EXERCISE BRIEF:
Find each line below where the word "const" occurs, and copy it.

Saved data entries
━━━━━━━━━━

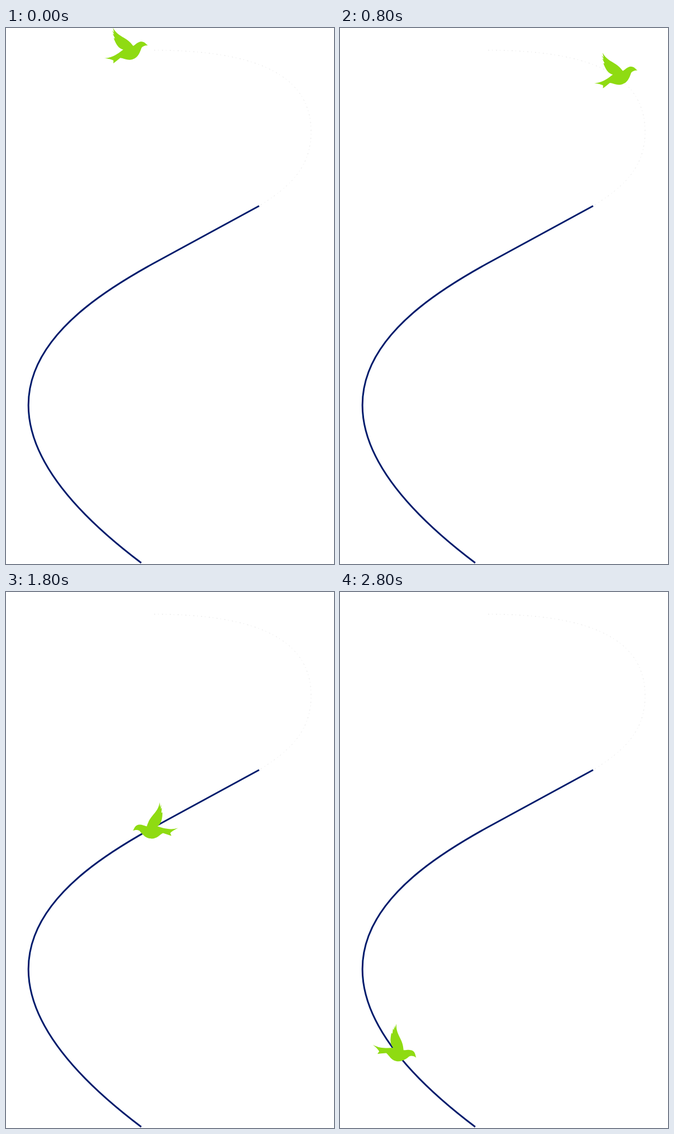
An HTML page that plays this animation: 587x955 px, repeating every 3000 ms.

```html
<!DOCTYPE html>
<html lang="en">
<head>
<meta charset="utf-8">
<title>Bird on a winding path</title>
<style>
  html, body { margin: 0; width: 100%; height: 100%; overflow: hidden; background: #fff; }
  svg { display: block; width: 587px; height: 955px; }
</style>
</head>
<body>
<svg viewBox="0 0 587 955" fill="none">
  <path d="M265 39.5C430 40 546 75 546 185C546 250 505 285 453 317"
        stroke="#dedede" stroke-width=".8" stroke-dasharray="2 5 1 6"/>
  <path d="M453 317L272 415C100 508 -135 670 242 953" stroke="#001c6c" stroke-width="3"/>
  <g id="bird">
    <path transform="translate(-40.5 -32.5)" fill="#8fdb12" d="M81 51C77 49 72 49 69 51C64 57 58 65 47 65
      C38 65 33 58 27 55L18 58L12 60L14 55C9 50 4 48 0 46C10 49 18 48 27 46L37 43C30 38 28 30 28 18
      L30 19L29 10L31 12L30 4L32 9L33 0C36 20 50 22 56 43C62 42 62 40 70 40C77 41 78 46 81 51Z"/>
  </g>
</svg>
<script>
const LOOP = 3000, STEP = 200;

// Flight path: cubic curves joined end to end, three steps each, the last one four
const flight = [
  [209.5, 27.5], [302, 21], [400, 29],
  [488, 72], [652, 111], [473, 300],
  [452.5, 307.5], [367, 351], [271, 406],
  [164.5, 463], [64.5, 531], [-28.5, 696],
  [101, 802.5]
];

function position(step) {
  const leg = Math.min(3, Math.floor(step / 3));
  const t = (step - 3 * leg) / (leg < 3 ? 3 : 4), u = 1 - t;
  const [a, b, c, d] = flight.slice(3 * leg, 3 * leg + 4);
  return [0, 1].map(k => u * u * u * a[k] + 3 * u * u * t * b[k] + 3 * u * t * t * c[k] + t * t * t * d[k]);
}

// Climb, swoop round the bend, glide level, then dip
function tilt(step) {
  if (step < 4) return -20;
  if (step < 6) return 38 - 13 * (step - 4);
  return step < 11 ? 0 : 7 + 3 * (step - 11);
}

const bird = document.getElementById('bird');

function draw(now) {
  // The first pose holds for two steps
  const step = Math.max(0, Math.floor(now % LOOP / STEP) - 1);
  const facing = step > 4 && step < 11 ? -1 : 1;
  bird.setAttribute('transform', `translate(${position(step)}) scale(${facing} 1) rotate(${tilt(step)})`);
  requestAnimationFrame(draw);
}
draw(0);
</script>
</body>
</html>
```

━━━━━━━━━━

FINISHED EXERCISE:
const LOOP = 3000, STEP = 200;
const flight = [
  const leg = Math.min(3, Math.floor(step / 3));
  const t = (step - 3 * leg) / (leg < 3 ? 3 : 4), u = 1 - t;
  const [a, b, c, d] = flight.slice(3 * leg, 3 * leg + 4);
const bird = document.getElementById('bird');
  const step = Math.max(0, Math.floor(now % LOOP / STEP) - 1);
  const facing = step > 4 && step < 11 ? -1 : 1;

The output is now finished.